(Material to process begins)

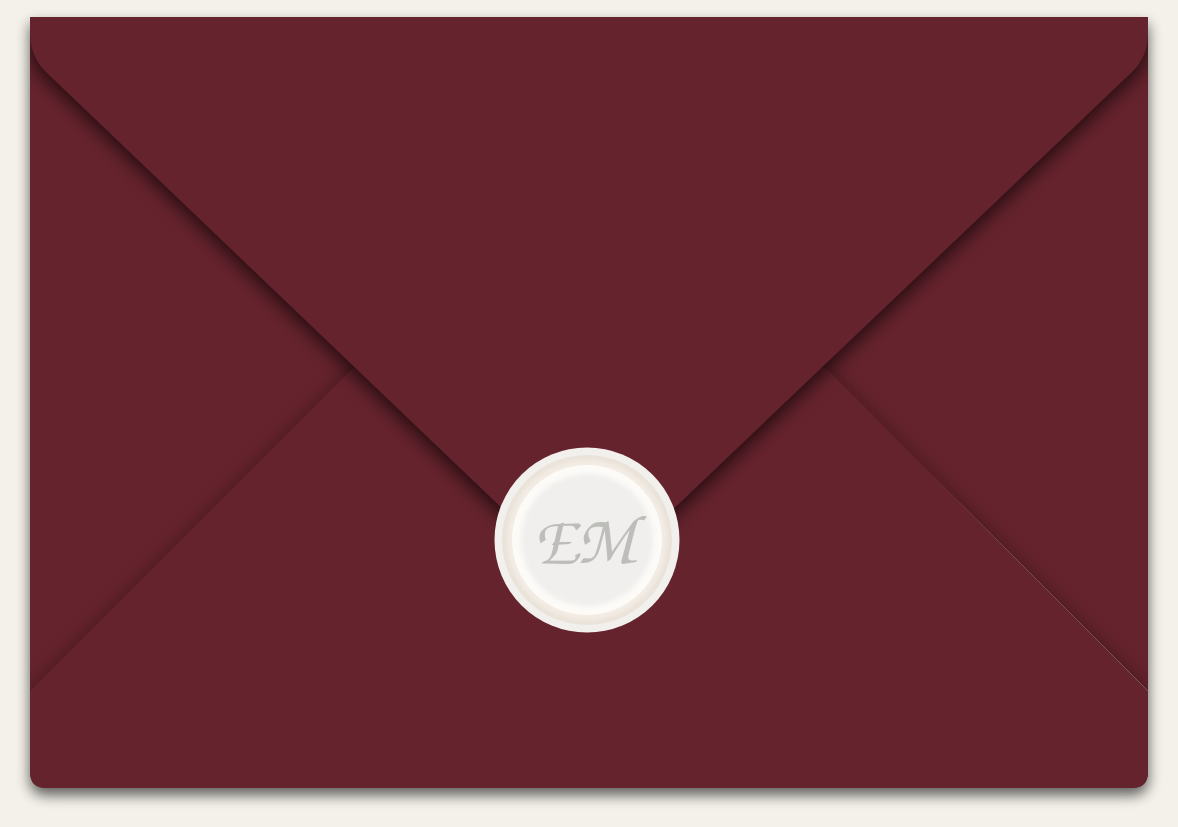
<!DOCTYPE html>
<html lang="en">
<head>
<meta charset="utf-8">
<title>Sealed envelope</title>
<style>
  :root {
    --paper: #f4f1ea;
    --burgundy: #65232d;
    --shadow: #000000;
    --seam: #80706a;
    --wax: #f2f0ec;
    --wax-rim: #eae3da;
    --wax-ridge: #f3ece4;
    --wax-light: #fdfbf8;
    --wax-face: #f0efed;
    --silver: #bdbdba;
  }
  html, body { margin: 0; height: 100%; overflow: hidden; background: var(--paper); }
  svg { display: block; width: 1178px; height: 827px; }
  .paper { fill: var(--paper); }
  .envelope { fill: var(--burgundy); }
  .shade { fill: var(--shadow); }
  .seam { fill: none; stroke: url(#seam-fade); stroke-width: 1; }
  .initials {
    font-family: "TeX Gyre Chorus", cursive;
    font-size: 70px;
    text-anchor: middle;
    fill: var(--silver);
  }
</style>
</head>
<body>
<svg viewBox="0 0 1178 827" role="img" aria-label="Burgundy envelope closed with a white wax seal bearing the initials E and M">
  <defs>
    <filter id="drop" x="-10%" y="-10%" width="120%" height="120%" color-interpolation-filters="sRGB"><feGaussianBlur stdDeviation="7"/></filter>
    <filter id="soft" x="-10%" y="-10%" width="120%" height="120%" color-interpolation-filters="sRGB"><feGaussianBlur stdDeviation="9"/></filter>
    <filter id="blur-ring" x="-10%" y="-10%" width="120%" height="120%" color-interpolation-filters="sRGB"><feGaussianBlur stdDeviation="2"/></filter>
    <path id="body" d="M30 17H1148V772Q1148 788 1132 788H46Q30 788 30 772Z"/>
    <path id="flap" d="M30 17H1148V33Q1148 57 1131 73L622 558Q588 590 554 558L47 73Q30 57 30 33Z"/>
    <path id="pocket" d="M30 691L353 368H826L1148 691V772Q1148 788 1132 788H46Q30 788 30 772Z"/>
    <clipPath id="inside"><use href="#body"/></clipPath>
    <linearGradient id="seam-fade" gradientUnits="userSpaceOnUse" x1="930" y1="473" x2="1148" y2="691">
      <stop offset="0" stop-color="var(--seam)" stop-opacity="0"/>
      <stop offset=".4" stop-color="var(--seam)" stop-opacity=".55"/>
      <stop offset="1" stop-color="var(--seam)" stop-opacity=".7"/>
    </linearGradient>
  </defs>

  <rect class="paper" width="1178" height="827"/>

  <g id="envelope-back">
    <use href="#body" class="shade" y="7" opacity=".62" filter="url(#drop)"/>
    <use href="#body" class="envelope"/>
  </g>

  <g id="folds" clip-path="url(#inside)">
    <use href="#pocket" class="shade" y="-2" opacity=".28" filter="url(#soft)"/>
    <use href="#pocket" class="envelope"/>
    <path class="seam" d="M930 473L1148 691"/>
    <use href="#flap" class="shade" y="7" opacity=".66" filter="url(#soft)"/>
    <use href="#flap" class="envelope"/>
  </g>

  <g id="wax-seal">
    <circle cx="587" cy="540" r="92.5" fill="var(--wax)"/>
    <circle cx="587" cy="540" r="85" fill="var(--wax-rim)"/>
    <circle cx="587" cy="540" r="80" fill="var(--wax-ridge)" filter="url(#blur-ring)"/>
    <circle cx="587" cy="540" r="75" fill="var(--wax-light)"/>
    <circle cx="587" cy="540" r="66" fill="var(--wax-face)" filter="url(#blur-ring)"/>
    <text class="initials" x="584" y="563">EM</text>
  </g>
</svg>
</body>
</html>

(Material to process ends)

Required work — Every entry should come back exactly as written, only without images.

Output —
<!DOCTYPE html>
<html lang="en">
<head>
<meta charset="utf-8">
<title>Sealed envelope</title>
<style>
  :root {
    --paper: #f4f1ea;
    --burgundy: #65232d;
    --shadow: #000000;
    --seam: #80706a;
    --wax: #f2f0ec;
    --wax-rim: #eae3da;
    --wax-ridge: #f3ece4;
    --wax-light: #fdfbf8;
    --wax-face: #f0efed;
    --silver: #bdbdba;
  }
  html, body { margin: 0; height: 100%; overflow: hidden; background: var(--paper); }
  svg { display: block; width: 1178px; height: 827px; }
  .paper { fill: var(--paper); }
  .envelope { fill: var(--burgundy); }
  .shade { fill: var(--shadow); }
  .seam { fill: none; stroke: url(#seam-fade); stroke-width: 1; }
  .initials {
    font-family: "TeX Gyre Chorus", cursive;
    font-size: 70px;
    text-anchor: middle;
    fill: var(--silver);
  }
</style>
</head>
<body>
<svg viewBox="0 0 1178 827" role="img" aria-label="Burgundy envelope closed with a white wax seal bearing the initials E and M">
  <defs>
    <filter id="drop" x="-10%" y="-10%" width="120%" height="120%" color-interpolation-filters="sRGB"><feGaussianBlur stdDeviation="7"/></filter>
    <filter id="soft" x="-10%" y="-10%" width="120%" height="120%" color-interpolation-filters="sRGB"><feGaussianBlur stdDeviation="9"/></filter>
    <filter id="blur-ring" x="-10%" y="-10%" width="120%" height="120%" color-interpolation-filters="sRGB"><feGaussianBlur stdDeviation="2"/></filter>
    <path id="body" d="M30 17H1148V772Q1148 788 1132 788H46Q30 788 30 772Z"/>
    <path id="flap" d="M30 17H1148V33Q1148 57 1131 73L622 558Q588 590 554 558L47 73Q30 57 30 33Z"/>
    <path id="pocket" d="M30 691L353 368H826L1148 691V772Q1148 788 1132 788H46Q30 788 30 772Z"/>
    <clipPath id="inside"><use href="#body"/></clipPath>
    <linearGradient id="seam-fade" gradientUnits="userSpaceOnUse" x1="930" y1="473" x2="1148" y2="691">
      <stop offset="0" stop-color="var(--seam)" stop-opacity="0"/>
      <stop offset=".4" stop-color="var(--seam)" stop-opacity=".55"/>
      <stop offset="1" stop-color="var(--seam)" stop-opacity=".7"/>
    </linearGradient>
  </defs>

  <rect class="paper" width="1178" height="827"/>

  <g id="envelope-back">
    <use href="#body" class="shade" y="7" opacity=".62" filter="url(#drop)"/>
    <use href="#body" class="envelope"/>
  </g>

  <g id="folds" clip-path="url(#inside)">
    <use href="#pocket" class="shade" y="-2" opacity=".28" filter="url(#soft)"/>
    <use href="#pocket" class="envelope"/>
    <path class="seam" d="M930 473L1148 691"/>
    <use href="#flap" class="shade" y="7" opacity=".66" filter="url(#soft)"/>
    <use href="#flap" class="envelope"/>
  </g>

  <g id="wax-seal">
    <circle cx="587" cy="540" r="92.5" fill="var(--wax)"/>
    <circle cx="587" cy="540" r="85" fill="var(--wax-rim)"/>
    <circle cx="587" cy="540" r="80" fill="var(--wax-ridge)" filter="url(#blur-ring)"/>
    <circle cx="587" cy="540" r="75" fill="var(--wax-light)"/>
    <circle cx="587" cy="540" r="66" fill="var(--wax-face)" filter="url(#blur-ring)"/>
    <text class="initials" x="584" y="563">EM</text>
  </g>
</svg>
</body>
</html>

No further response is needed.